Here’s an unpopular opinion: Anderson Cooper’s recent coverage of “drive-by lawsuits” on 60 Minutes wasn’t nearly as egregious as many disabled people seem to believe. Such lawsuits, named for the speed and lack of warning with which they are initiated, are filed against business owners whose locations do not fully comply with the accessibility standards set forth by the Americans with Disabilities Act. Cooper’s angle was, unfortunately, strongly slanted against the importance of adhering to the laws set forth by the ADA. But even from my vantage point as a wheelchair user and activist who fights fiercely for accessibility, I’m not fully on board with the disability community directing the majority of their anger toward Cooper. Though his reporting on these lawsuits missed the mark in multiple ways, it shouldn’t go unnoticed that Cooper exposed a major issue: There are lawyers out there undermining the hard work of activists, and the ADA itself, by recruiting disabled people to sue for even the most minor ADA violations as a money-making scheme.
— Emily Ladau, editor-in-chief, Rooted in Rights,
www.rootedinrights.org/true-activists-dont-just-drive-by/

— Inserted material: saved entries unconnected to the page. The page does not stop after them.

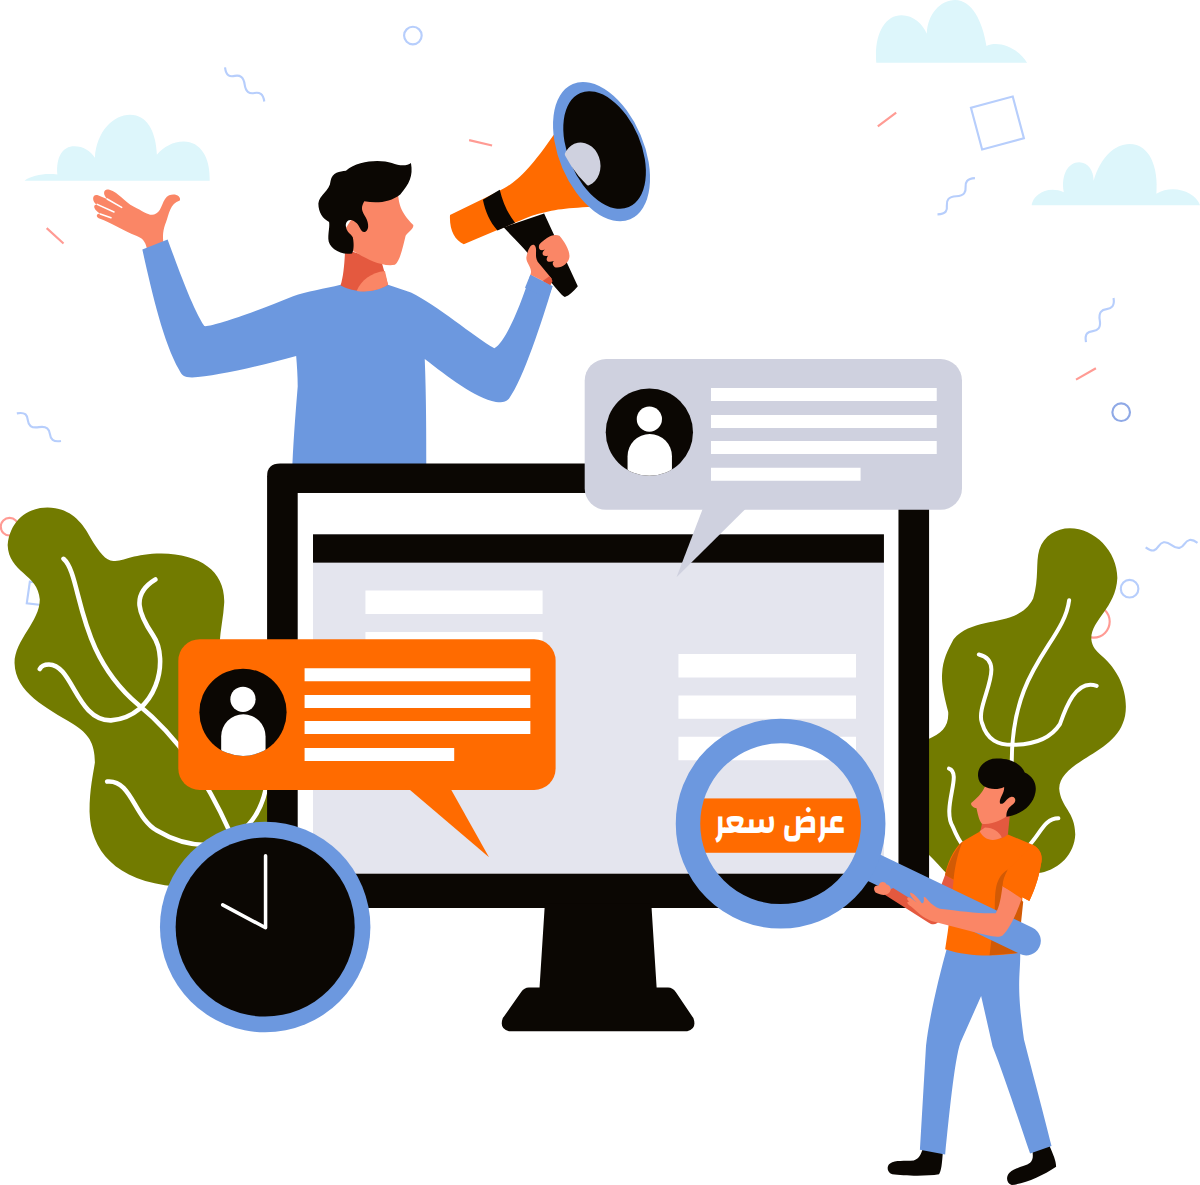
<!DOCTYPE html>
<html lang="ar">
<head>
<meta charset="utf-8">
<title>عرض سعر</title>
<link rel="stylesheet" href="https://fonts.googleapis.com/css2?family=Changa:wght@700&amp;display=swap">
<style>
:root {
  --paper: #ffffff;
  --ink: #0b0703;
  --blue: #6c98df;
  --orange: #ff6b00;
  --orange-shade: #d25a05;
  --grey: #cfd1df;
  --screen: #e4e5ee;
  --leaf: #727b00;
  --skin: #fa8666;
  --skin-shade: #e4593f;
  --cloud: #ddf6fb;
  --confetti-blue: #b7cefc;
  --confetti-deep: #8fa9e6;
  --confetti-pink: #ff9b94;
}
html, body { margin: 0; background: var(--paper); overflow: hidden; }
.scene { display: block; width: 1200px; height: 1185px; }
.paper { fill: var(--paper); }
.ink { fill: var(--ink); }
.blue { fill: var(--blue); }
.orange { fill: var(--orange); }
.orange-shade { fill: var(--orange-shade); }
.grey { fill: var(--grey); }
.screen { fill: var(--screen); }
.leaf { fill: var(--leaf); }
.skin { fill: var(--skin); }
.skin-shade { fill: var(--skin-shade); }
.clouds { fill: var(--cloud); }
.confetti { fill: none; stroke: var(--confetti-blue); stroke-width: 2.8; }
.confetti .wave { stroke-linecap: butt; }
.confetti .pink { stroke: var(--confetti-pink); }
.confetti .deep { stroke: var(--confetti-deep); }
.veins { fill: none; stroke: var(--paper); stroke-width: 6; stroke-linecap: round; }
.veins.fine { stroke-width: 5.2; }
.finger-gaps { fill: none; stroke: var(--paper); stroke-width: 2; stroke-linecap: round; }
.clock-hands { fill: none; stroke: var(--paper); stroke-width: 4.6; stroke-linecap: round; stroke-linejoin: round; }
.lens-ring { fill: none; stroke: var(--blue); stroke-width: 32; }
.lens-handle { fill: none; stroke: var(--blue); stroke-width: 38; stroke-linecap: round; }
.offer-label { font: 700 46px "Changa", sans-serif; fill: var(--paper); text-anchor: middle; direction: rtl; }
</style>
</head>
<body>
<svg class="scene" viewBox="0 0 1568 1548" preserveAspectRatio="none" role="img" aria-label="عرض سعر">
  <defs>
    <path id="wave" d="M0 0c9 8 13 5 17 0s9-7 17 0s13 5 17 0s9-7 17 0"/>
    <clipPath id="avatar-clip"><circle cx="84.5" cy="95.5" r="57"/></clipPath>
    <clipPath id="lens-clip"><circle cx="1020" cy="1076" r="107"/></clipPath>
    <clipPath id="bell-clip"><ellipse cx="790" cy="196" rx="47.5" ry="81" transform="rotate(-23 790 196)"/></clipPath>
    <g id="bubble-content">
      <circle class="ink" cx="84.5" cy="95.5" r="57"/>
      <g class="paper">
        <circle cx="84.5" cy="78.5" r="16.5"/>
        <path clip-path="url(#avatar-clip)" d="M56 160V127a29 29 0 0 1 58 0V160Z"/>
        <path d="M165 38h295v17H165ZM165 73h295v17H165ZM165 107h295v17H165ZM165 142h195.500v17H165Z"/>
      </g>
    </g>
  </defs>

  <rect class="paper" width="1568" height="1548"/>

  <g class="clouds">
    <path d="M32 236C42 229 58 226 75 228C73 205 82 191 97 191C109 191 118 197 124 206C126 172 148 150 170 150C192 150 204 172 205 202C214 192 226 185 240 185C262 185 275 206 274 236Z"/>
    <path d="M1145 82C1142 45 1156 20 1178 20C1194 20 1206 32 1211 44C1212 18 1229 0 1248 0C1270 0 1284 28 1289 60C1306 52 1332 64 1342 82Z"/>
    <path d="M1348 268C1350 254 1369 242 1390 251C1386 228 1396 212 1410 212C1422 212 1429 223 1429 236C1438 206 1456 188 1476 188C1502 188 1514 218 1511 253C1532 240 1562 250 1568 268Z"/>
  </g>

  <g class="confetti">
    <use href="#wave" class="wave" transform="translate(294 88) rotate(41)"/>
    <use href="#wave" class="wave" transform="translate(22 540) rotate(32) scale(1 -1)"/>
    <use href="#wave" class="wave" transform="translate(1225 280) rotate(-44)"/>
    <use href="#wave" class="wave" transform="translate(1419 447) rotate(-58) scale(1 -1)"/>
    <use href="#wave" class="wave" transform="translate(1497 715) rotate(-5)"/>
    <circle cx="539.5" cy="46.500" r="11.5"/>
    <circle cx="1476" cy="769" r="11.5"/>
    <circle class="deep" cx="1465" cy="538.5" r="11.5"/>
    <rect x="1275" y="132.500" width="56.500" height="56.500" transform="rotate(-15 1303 160.500)"/>
    <path d="M60 762L39 760L35 788L60 791"/>
    <g class="pink">
      <circle cx="12.500" cy="688" r="11.5"/>
      <circle cx="1429" cy="812" r="21"/>
      <path d="M613 183L643 190M1147 165L1171 147M61 298L83 318M1406 496L1432 481"/>
    </g>
  </g>

  <g id="plant-left">
    <path class="leaf" d="M62 663C92 663 108 683 118 702C130 722 138 732 148 733C162 733 176 723 211 723C262 724 294 746 293 787C292 806 288 822 287 840L352 1030V1100L230 1158C150 1151 118 1110 117 1060C117 1030 122 1010 124 996C124 970 115 958 96 946C60 924 20 905 19 866C19 836 52 812 52 783C50 750 11 748 10 712C13 680 36 663 62 663Z"/>
    <path class="veins" d="M83 730C108 752 97 850 180 920C235 965 270 1020 300 1086M203 757C170 777 182 803 200 830C222 862 205 936 145 941C100 942 95 868 64 868C58 868 54 870 52 874M140 1021C172 1018 175 1068 205 1085C225 1097 245 1104 270 1104M347 1032C343 1050 335 1068 320 1082"/>
  </g>

  <g id="plant-right">
    <path class="leaf" d="M1398 690C1430 690 1460 720 1460 755C1458 795 1425 810 1426 835C1428 855 1447 855 1462 885C1472 905 1474 930 1467 945C1452 985 1385 995 1384 1030C1386 1055 1405 1060 1405 1090C1404 1115 1385 1135 1360 1140L1240 1144C1230 1135 1222 1124 1212 1115V966C1230 958 1240 950 1239 930C1234 910 1230 895 1231 880C1232 862 1238 850 1246 835C1275 802 1330 822 1350 782C1358 755 1353 735 1358 718C1364 700 1380 690 1398 690Z"/>
    <path class="veins fine" d="M1397 784C1390 840 1322 870 1322 995M1279 855C1318 864 1274 920 1283 944C1290 968 1305 973 1323 973C1350 973 1372 966 1385 946C1392 926 1406 886 1433 896M1240 1004C1258 1010 1230 1055 1245 1080C1250 1092 1253 1098 1258 1104M1383 1069C1365 1069 1360 1088 1345 1104"/>
  </g>

  <g id="announcer">
    <path class="skin" d="M192 325C190 315 186 311 178 308C160 301 148 292 129 285C125 283 126 279 131 279C124 275 120 268 126 267C120 263 120 253 128 255L142 261C132 254 136 245 143 248C155 251 162 264 175 270C188 276 196 284 204 279C212 275 212 259 221 255C229 252 237 256 235 262C222 266 221 280 217 290C213 300 212 308 214 320Z"/>
    <path class="finger-gaps" d="M140 260L159 271M127 267L149 277M131 279.500L145 284.500"/>
    <path class="blue" d="M445 372L507 372L537 382C570 398 620 440 646 455C660 448 680 400 693 359L722 374C708 420 684 495 665 521C660 526 655 526 648 525C620 520 585 492 555 469C557 520 557 570 557 608L382 608C384 565 387 530 389 505C389 490 388 478 387 465C340 478 280 492 251 493C240 493 238 491 234 483C213 446 198 380 186 326L219 313C230 342 250 400 267 426C275 428 330 409 383 387C400 381 425 377 445 372Z"/>
    <path class="skin-shade" d="M451 326L498 340L507 372C490 382 465 384 445 373C449 360 450 345 451 326Z"/>
    <path class="skin" d="M466 380C472 366 485 356 503 354L507 372C494 380 480 382 466 380Z"/>
    <path class="skin" d="M476 260L520 250C521 265 522 275 540 294C541 299 533 303 530 308C526 325 522 342 516 346C495 349 475 335 461 328L452 298Z"/>
    <path class="ink" d="M537 213C540 230 535 240 523 254C510 264 494 266 476 263C472 270 472 274 476 281C481 288 484 300 477 303C470 304 471 294 464 290C456 284 451 290 452 296C453 304 459 306 461 310C463 320 462 328 460 331C445 334 429 324 429 312C429 302 431 296 430 290C422 286 416 278 416 266C417 254 431 250 432 236C434 225 444 224 452 223C468 209 498 208 512 213C522 217 532 217 537 213Z"/>
  </g>

  <g id="megaphone">
    <path class="orange" d="M588 281L651 250C672 240 690 225 725 174L775 270C735 272 720 274 695 282C670 292 640 305 606 319C594 314 587 300 588 281Z"/>
    <path class="ink" d="M658 297L711 279L755 374C749 381 744 386 738 388C733 386 725 374 714 362C695 335 690 330 658 297Z"/>
    <path class="ink" d="M631 261L653 248C657 265 664 280 673 291L650 301C640 290 634 276 631 261Z"/>
    <ellipse class="blue" cx="786" cy="198" rx="55.500" ry="96" transform="rotate(-23 786 198)"/>
    <ellipse class="ink" cx="790" cy="196" rx="47.500" ry="81" transform="rotate(-23 790 196)"/>
    <ellipse class="grey" clip-path="url(#bell-clip)" cx="760" cy="215" rx="24.500" ry="29" transform="rotate(-10 760 215)"/>
    <path class="skin" d="M698 320C704 325 696 336 705 345L721 364L719 372L693 359C697 350 686 343 688 335C690 325 694 318 698 320Z"/>
    <path class="skin-shade" d="M718 361L722 367L719 373L709 367Z"/>
    <path class="blue" d="M693 359L722 374L716 390L686 376Z"/>
    <path class="skin" d="M705 319C712 312 722 304 731 308C738 316 745 328 744 336C743 344 733 351 725 349C721 346 722 342 724 341C715 344 712 340 716 334C708 336 707 330 712 326C704 329 703 323 705 319Z"/>
  </g>

  <g id="monitor">
    <path class="ink" d="M366 605.500H1197Q1214 605.500 1214 622V1186H349V622Q349 605.500 366 605.500Z"/>
    <path class="ink" d="M712 1180H851L858 1290H873Q879 1290 883 1296L906 1330Q911 1344 898 1347H665Q652 1344 657 1330L681 1296Q685 1290 691 1290H705Z"/>
    <rect class="paper" x="389" y="644" width="785" height="497"/>
    <rect class="screen" x="409" y="698" width="746" height="443"/>
    <rect class="ink" x="409" y="698" width="746" height="37"/>
    <path class="paper" d="M477.500 771.500H709V802H477.500ZM477.500 825.500H709V856H477.500ZM886.500 854.500H1118.500V885H886.500ZM886.500 908.500H1118.500V939H886.500ZM886.500 962.500H1118.500V993H886.500Z"/>
  </g>

  <g id="message-grey">
    <rect class="grey" x="764" y="469" width="493" height="197" rx="28"/>
    <path class="grey" d="M920 660L884 754L979 660Z"/>
    <use href="#bubble-content" x="764" y="469"/>
  </g>

  <g id="message-orange">
    <rect class="orange" x="233" y="835" width="493" height="197" rx="28"/>
    <path class="orange" d="M530 1027L639 1120L587 1027Z"/>
    <use href="#bubble-content" x="233" y="835"/>
  </g>

  <g id="clock">
    <circle class="blue" cx="346.500" cy="1211" r="137.500"/>
    <circle class="ink" cx="346.500" cy="1211" r="117"/>
    <path class="clock-hands" d="M347 1118V1212L291 1182"/>
  </g>

  <g id="offer">
    <rect class="orange" clip-path="url(#lens-clip)" x="900" y="1043" width="240" height="71"/>
    <text class="offer-label" x="1019" y="1088" textLength="170" lengthAdjust="spacingAndGlyphs">عرض سعر</text>
  </g>

  <g id="searcher">
    <path class="skin-shade" d="M1236 1140L1248 1148V1164L1230 1156Z"/>
    <path class="ink" d="M1206 1500L1232 1504C1231 1520 1230 1530 1227 1534C1210 1537 1180 1536 1166 1534C1159 1532 1158 1523 1163 1520C1170 1515 1182 1517 1194 1516C1202 1513 1203 1508 1206 1500Z"/>
    <path class="ink" d="M1349 1503L1371 1496C1376 1508 1380 1516 1380 1524C1362 1536 1340 1546 1322 1548C1315 1546 1314 1537 1319 1532C1328 1524 1340 1524 1346 1519C1350 1515 1350 1511 1349 1503Z"/>
    <path class="blue" d="M1238 1236L1333 1240C1334 1275 1327 1280 1338 1358C1350 1405 1365 1460 1374 1497L1346 1507C1330 1460 1312 1405 1297 1367L1282 1301L1255 1362C1247 1385 1240 1460 1235 1508L1202 1502L1210 1366C1214 1330 1227 1275 1238 1236Z"/>
    <path class="orange" d="M1281 1086L1317 1090L1350 1104C1360 1110 1363 1118 1360 1130C1357 1148 1352 1162 1345 1177L1336 1172C1334 1200 1332 1225 1330 1245C1300 1250 1265 1250 1235 1240C1240 1210 1243 1180 1246 1150L1235 1142C1240 1120 1250 1104 1260 1098Z"/>
    <path class="orange-shade" d="M1258 1099C1248 1110 1240 1125 1235 1143L1246 1149C1248 1130 1252 1112 1258 1099Z"/>
    <path class="orange-shade" d="M1317 1136C1300 1146 1300 1165 1300 1190L1293 1248L1330 1245L1337 1178L1310 1158Z"/>
    <path class="skin-shade" d="M1284 1072L1320 1060L1317 1090C1305 1100 1288 1098 1281 1086Z"/>
    <path class="skin" d="M1280 1086L1287 1081C1298 1081 1306 1087 1309 1094C1298 1100 1286 1098 1280 1086Z"/>
    <path class="skin" d="M1288 1025C1284 1036 1275 1044 1269 1049C1268 1053 1273 1055 1276 1056C1278 1066 1280 1073 1283 1076C1296 1078 1312 1070 1318 1064L1328 1048L1318 1023Z"/>
    <path class="ink" d="M1278 1014C1277 1000 1290 990 1304 991C1322 991 1335 999 1339 1009C1350 1014 1355 1024 1353 1035C1350 1052 1335 1064 1315 1067C1315 1060 1317 1056 1322 1052C1329 1048 1328 1040 1321 1041C1315 1042 1313 1051 1307 1050C1304 1044 1313 1036 1312 1028C1300 1034 1279 1030 1278 1014Z"/>
  </g>

  <g id="magnifier">
    <path class="lens-handle" d="M1143 1134L1341 1229"/>
    <circle class="lens-ring" cx="1020" cy="1076" r="121"/>
  </g>

  <g id="searcher-arms">
    <path class="skin-shade" d="M1153 1167L1167 1160L1196 1178L1228 1202C1224 1208 1219 1209 1213 1205Z"/>
    <path class="skin" d="M1144 1166C1140 1160 1143 1156 1148 1157C1150 1150 1157 1152 1158 1155C1162 1156 1164 1159 1164 1162C1162 1170 1154 1171 1144 1166Z"/>
    <path class="skin" d="M1310 1157L1335 1174C1328 1195 1318 1215 1310 1222C1304 1226 1290 1222 1270 1217L1217 1203C1205 1199 1200 1192 1190 1184C1185 1181 1184 1177 1188 1178C1183 1174 1186 1170 1190 1173L1198 1179C1193 1174 1187 1168 1190 1166C1195 1168 1199 1173 1203 1178C1206 1183 1208 1178 1207 1172C1210 1170 1214 1182 1228 1187C1255 1190 1280 1194 1301 1193C1306 1185 1308 1172 1310 1157Z"/>
    <path class="orange" d="M1317 1136L1350 1104C1360 1110 1363 1118 1360 1130C1357 1148 1352 1162 1345 1177L1310 1158C1310 1150 1313 1143 1317 1136Z"/>
  </g>
</svg>
</body>
</html>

wheelchair-ramps-and-access-from-hellUm, Where’s the Ramp?

Facebook wheelers got a chuckle from this photo shared by Wheelchair Ramps and Access from Hell.

This moving photograph was taken during a ceremony on the Standing Rock Sioux Reservation on Dec. 5 in which veterans asked to be forgiven for past transgressions by the U.S. military. The power wheelchair user conducting the ceremony is Lakota spiritual leader Leonard Crow Dog and the veteran kneeling in front of him is Wesley Clark Jr., son of former supreme commander at NATO, retired general Wesley Clark Sr.

This moving photograph was taken during a ceremony on the Standing Rock Sioux Reservation on Dec. 5 in which veterans asked to be forgiven for past transgressions by the U.S. military. The power wheelchair user conducting the ceremony is Lakota spiritual leader Leonard Crow Dog and the veteran kneeling in front of him is Wesley Clark Jr., son of former supreme commander at NATO, retired general Wesley Clark Sr.